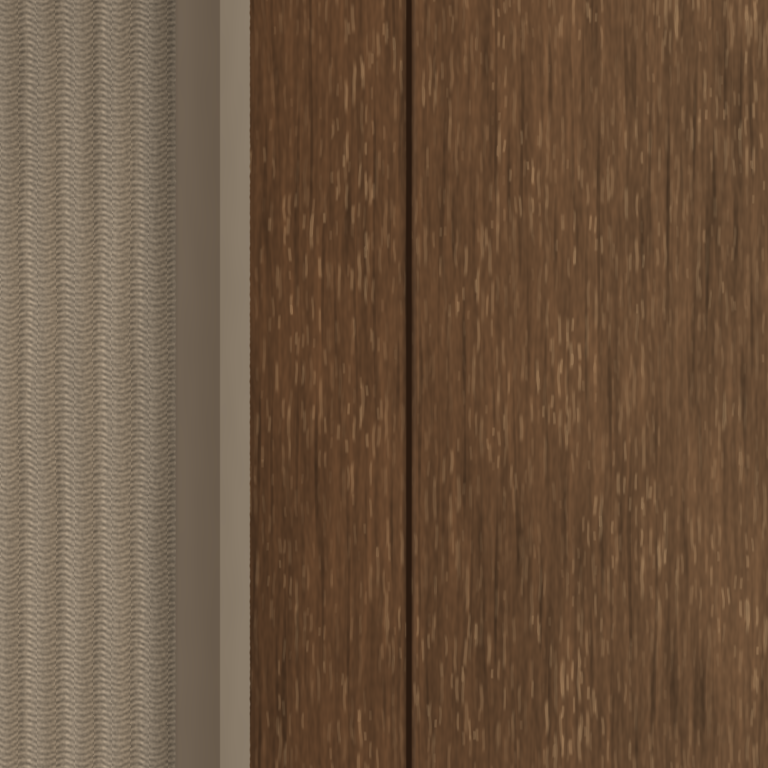
A Shadertoy shader for this texture:

```glsl
// Ribbed woven fabric, a two-tone metal trim and grooved brown wood panels.

float hash(vec2 p) {
    vec3 q = fract(vec3(p.xyx) * 0.1031);
    q += dot(q, q.yzx + 33.33);
    return fract((q.x + q.y) * q.z);
}

vec2 gradient(vec2 cell) {
    float angle = 6.2832 * hash(cell);
    return vec2(cos(angle), sin(angle));
}

// Gradient noise, roughly -0.7 to 0.7
float noise(vec2 p) {
    vec2 i = floor(p), f = fract(p);
    vec2 u = f * f * f * (f * (f * 6.0 - 15.0) + 10.0);
    vec2 e = vec2(1.0, 0.0);
    float low = mix(dot(gradient(i), f), dot(gradient(i + e), f - e), u.x);
    float high = mix(dot(gradient(i + e.yx), f - e.yx), dot(gradient(i + 1.0), f - 1.0), u.x);
    return mix(low, high, u.y);
}

float edge(float x, float at) {
    float blur = max(0.0012, 0.75 / iResolution.x);
    return smoothstep(at - blur, at + blur, x);
}

// Short upright pores, one per jittered cell
float flecks(vec2 p, vec2 size, float seed) {
    p.x += 0.0022 * noise(vec2(p.x * 25.0, p.y * 38.0) + seed);
    float column = floor(p.x / size.x);
    float y = p.y / size.y + 7.0 * hash(vec2(column, seed));
    vec2 cell = vec2(column, floor(y));
    float strength = hash(cell + seed);
    float halfLength = mix(0.15, 0.46, hash(cell + seed + 19.0));
    float across = abs(fract(p.x / size.x) - mix(0.35, 0.65, hash(cell + 41.0)));
    float along = abs(fract(y) - 0.5);
    float body = smoothstep(0.34, 0.08, across) * smoothstep(halfLength, halfLength * 0.5, along);
    return body * smoothstep(0.4, 1.0, strength);
}

vec3 wood(vec2 p) {
    float warp = 0.003 * noise(p * vec2(6.0, 5.0));
    vec2 g = vec2(p.x + warp, p.y);
    vec3 col = mix(vec3(0.355, 0.245, 0.16), vec3(0.40, 0.295, 0.205), smoothstep(0.35, 1.0, p.x));

    // Broad tone, long grain and fine fibres
    float tone = 1.0 + 0.05 * (p.y - 0.5);
    tone += 0.10 * noise(p * vec2(9.0, 3.0) + 4.0);
    tone += 0.15 * noise(g * vec2(65.0, 2.5));
    tone += 0.16 * noise(g * vec2(150.0, 9.0) + 13.0);
    tone += 0.11 * noise(g * vec2(240.0, 60.0) + 31.0);
    tone -= 0.16 * smoothstep(0.15, 0.5, noise(g * vec2(120.0, 5.0) + 57.0));
    col *= tone;

    // Pale pores gather in patches
    float patches = smoothstep(-0.4, 0.4, noise(p * vec2(14.0, 5.0) + 8.0));
    float pores = 0.0;
    for (int k = 0; k < 3; k++) {
        float n = float(k);
        pores += flecks(g + n * 0.0037, vec2(0.0075 + 0.0015 * n, 0.045 + 0.02 * n), 11.0 + 23.0 * n);
    }
    col += vec3(0.125, 0.115, 0.09) * min(pores, 1.3) * mix(0.3, 1.0, patches);

    // Shadow by the trim
    col *= 1.0 - 0.16 * exp(-(p.x - 0.325) * 40.0);

    // Groove with a soft right lip
    float d = abs(p.x - 0.5325);
    col *= 1.0 - 0.18 * smoothstep(0.012, 0.003, d);
    col = mix(col, vec3(0.14, 0.085, 0.05), 0.9 * smoothstep(0.0052, 0.0022, d));
    return col + 0.025 * smoothstep(0.003, 0.0, abs(p.x - 0.540));
}

vec3 fabric(vec2 p) {
    float rib = p.x / 0.0485 + 0.06 * noise(p * vec2(8.0, 12.0));
    float phase = fract(rib + 0.05);

    // Thin threads sag between the ribs
    float sag = 0.0045 * sin(6.2832 * phase) + 0.004 * noise(p * vec2(35.0, 22.0));
    float row = (p.y + sag) / 0.0082 + 0.5 * floor(rib * 2.0);
    float thread = sin(6.2832 * row);
    float fuzz = noise(p * vec2(190.0, 260.0)) + 0.6 * noise(p * vec2(330.0, 300.0) + 9.0);

    vec3 col = mix(vec3(0.51, 0.45, 0.375), vec3(0.555, 0.50, 0.43), 0.5 + 0.5 * cos(6.2832 * phase));
    float light = 1.0 + 0.085 * thread + 0.13 * fuzz;
    light += 0.06 * noise(p * vec2(70.0, 3.0));
    light += 0.09 * smoothstep(0.1, 0.0, abs(phase - 0.85)) * (0.6 + thread);
    light -= 0.10 * smoothstep(0.12, 0.0, abs(phase - 0.62)) * (0.6 - 0.4 * thread);

    // The roll turns away at the right
    light *= 1.0 - 0.17 * smoothstep(0.16, 0.228, p.x);
    light *= 1.0 - 0.07 * smoothstep(0.6, 1.0, p.y);
    return col * light;
}

vec3 trim(vec2 p) {
    vec3 side = mix(vec3(0.435, 0.38, 0.32), vec3(0.405, 0.35, 0.29), smoothstep(0.228, 0.286, p.x));
    vec3 front = mix(vec3(0.515, 0.46, 0.39), vec3(0.535, 0.48, 0.41), smoothstep(0.286, 0.325, p.x));
    vec3 col = mix(side, front, edge(p.x, 0.2865));
    col *= 1.0 - 0.06 * smoothstep(0.006, 0.0, p.x - 0.228);
    return col * (1.0 + 0.015 * noise(p * vec2(60.0, 12.0)));
}

void mainImage(out vec4 fragColor, in vec2 fragCoord) {
    vec2 p = fragCoord / iResolution.xy;
    float ragged = 0.0018 * noise(vec2(3.0, p.y * 150.0));
    vec3 col = mix(fabric(p), trim(p), edge(p.x + ragged, 0.2285));
    col = mix(col, wood(p), edge(p.x + 0.5 * ragged, 0.3255));
    fragColor = vec4(clamp(col, 0.0, 1.0), 1.0);
}
```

^^^^

_PROBLEM REQUIREMENTS_.
When you repeat the records, reproduce each line exactly and drop the images.

_RESPONSE BOX_.
A Shadertoy shader for this texture:

```glsl
// Ribbed woven fabric, a two-tone metal trim and grooved brown wood panels.

float hash(vec2 p) {
    vec3 q = fract(vec3(p.xyx) * 0.1031);
    q += dot(q, q.yzx + 33.33);
    return fract((q.x + q.y) * q.z);
}

vec2 gradient(vec2 cell) {
    float angle = 6.2832 * hash(cell);
    return vec2(cos(angle), sin(angle));
}

// Gradient noise, roughly -0.7 to 0.7
float noise(vec2 p) {
    vec2 i = floor(p), f = fract(p);
    vec2 u = f * f * f * (f * (f * 6.0 - 15.0) + 10.0);
    vec2 e = vec2(1.0, 0.0);
    float low = mix(dot(gradient(i), f), dot(gradient(i + e), f - e), u.x);
    float high = mix(dot(gradient(i + e.yx), f - e.yx), dot(gradient(i + 1.0), f - 1.0), u.x);
    return mix(low, high, u.y);
}

float edge(float x, float at) {
    float blur = max(0.0012, 0.75 / iResolution.x);
    return smoothstep(at - blur, at + blur, x);
}

// Short upright pores, one per jittered cell
float flecks(vec2 p, vec2 size, float seed) {
    p.x += 0.0022 * noise(vec2(p.x * 25.0, p.y * 38.0) + seed);
    float column = floor(p.x / size.x);
    float y = p.y / size.y + 7.0 * hash(vec2(column, seed));
    vec2 cell = vec2(column, floor(y));
    float strength = hash(cell + seed);
    float halfLength = mix(0.15, 0.46, hash(cell + seed + 19.0));
    float across = abs(fract(p.x / size.x) - mix(0.35, 0.65, hash(cell + 41.0)));
    float along = abs(fract(y) - 0.5);
    float body = smoothstep(0.34, 0.08, across) * smoothstep(halfLength, halfLength * 0.5, along);
    return body * smoothstep(0.4, 1.0, strength);
}

vec3 wood(vec2 p) {
    float warp = 0.003 * noise(p * vec2(6.0, 5.0));
    vec2 g = vec2(p.x + warp, p.y);
    vec3 col = mix(vec3(0.355, 0.245, 0.16), vec3(0.40, 0.295, 0.205), smoothstep(0.35, 1.0, p.x));

    // Broad tone, long grain and fine fibres
    float tone = 1.0 + 0.05 * (p.y - 0.5);
    tone += 0.10 * noise(p * vec2(9.0, 3.0) + 4.0);
    tone += 0.15 * noise(g * vec2(65.0, 2.5));
    tone += 0.16 * noise(g * vec2(150.0, 9.0) + 13.0);
    tone += 0.11 * noise(g * vec2(240.0, 60.0) + 31.0);
    tone -= 0.16 * smoothstep(0.15, 0.5, noise(g * vec2(120.0, 5.0) + 57.0));
    col *= tone;

    // Pale pores gather in patches
    float patches = smoothstep(-0.4, 0.4, noise(p * vec2(14.0, 5.0) + 8.0));
    float pores = 0.0;
    for (int k = 0; k < 3; k++) {
        float n = float(k);
        pores += flecks(g + n * 0.0037, vec2(0.0075 + 0.0015 * n, 0.045 + 0.02 * n), 11.0 + 23.0 * n);
    }
    col += vec3(0.125, 0.115, 0.09) * min(pores, 1.3) * mix(0.3, 1.0, patches);

    // Shadow by the trim
    col *= 1.0 - 0.16 * exp(-(p.x - 0.325) * 40.0);

    // Groove with a soft right lip
    float d = abs(p.x - 0.5325);
    col *= 1.0 - 0.18 * smoothstep(0.012, 0.003, d);
    col = mix(col, vec3(0.14, 0.085, 0.05), 0.9 * smoothstep(0.0052, 0.0022, d));
    return col + 0.025 * smoothstep(0.003, 0.0, abs(p.x - 0.540));
}

vec3 fabric(vec2 p) {
    float rib = p.x / 0.0485 + 0.06 * noise(p * vec2(8.0, 12.0));
    float phase = fract(rib + 0.05);

    // Thin threads sag between the ribs
    float sag = 0.0045 * sin(6.2832 * phase) + 0.004 * noise(p * vec2(35.0, 22.0));
    float row = (p.y + sag) / 0.0082 + 0.5 * floor(rib * 2.0);
    float thread = sin(6.2832 * row);
    float fuzz = noise(p * vec2(190.0, 260.0)) + 0.6 * noise(p * vec2(330.0, 300.0) + 9.0);

    vec3 col = mix(vec3(0.51, 0.45, 0.375), vec3(0.555, 0.50, 0.43), 0.5 + 0.5 * cos(6.2832 * phase));
    float light = 1.0 + 0.085 * thread + 0.13 * fuzz;
    light += 0.06 * noise(p * vec2(70.0, 3.0));
    light += 0.09 * smoothstep(0.1, 0.0, abs(phase - 0.85)) * (0.6 + thread);
    light -= 0.10 * smoothstep(0.12, 0.0, abs(phase - 0.62)) * (0.6 - 0.4 * thread);

    // The roll turns away at the right
    light *= 1.0 - 0.17 * smoothstep(0.16, 0.228, p.x);
    light *= 1.0 - 0.07 * smoothstep(0.6, 1.0, p.y);
    return col * light;
}

vec3 trim(vec2 p) {
    vec3 side = mix(vec3(0.435, 0.38, 0.32), vec3(0.405, 0.35, 0.29), smoothstep(0.228, 0.286, p.x));
    vec3 front = mix(vec3(0.515, 0.46, 0.39), vec3(0.535, 0.48, 0.41), smoothstep(0.286, 0.325, p.x));
    vec3 col = mix(side, front, edge(p.x, 0.2865));
    col *= 1.0 - 0.06 * smoothstep(0.006, 0.0, p.x - 0.228);
    return col * (1.0 + 0.015 * noise(p * vec2(60.0, 12.0)));
}

void mainImage(out vec4 fragColor, in vec2 fragCoord) {
    vec2 p = fragCoord / iResolution.xy;
    float ragged = 0.0018 * noise(vec2(3.0, p.y * 150.0));
    vec3 col = mix(fabric(p), trim(p), edge(p.x + ragged, 0.2285));
    col = mix(col, wood(p), edge(p.x + 0.5 * ragged, 0.3255));
    fragColor = vec4(clamp(col, 0.0, 1.0), 1.0);
}
```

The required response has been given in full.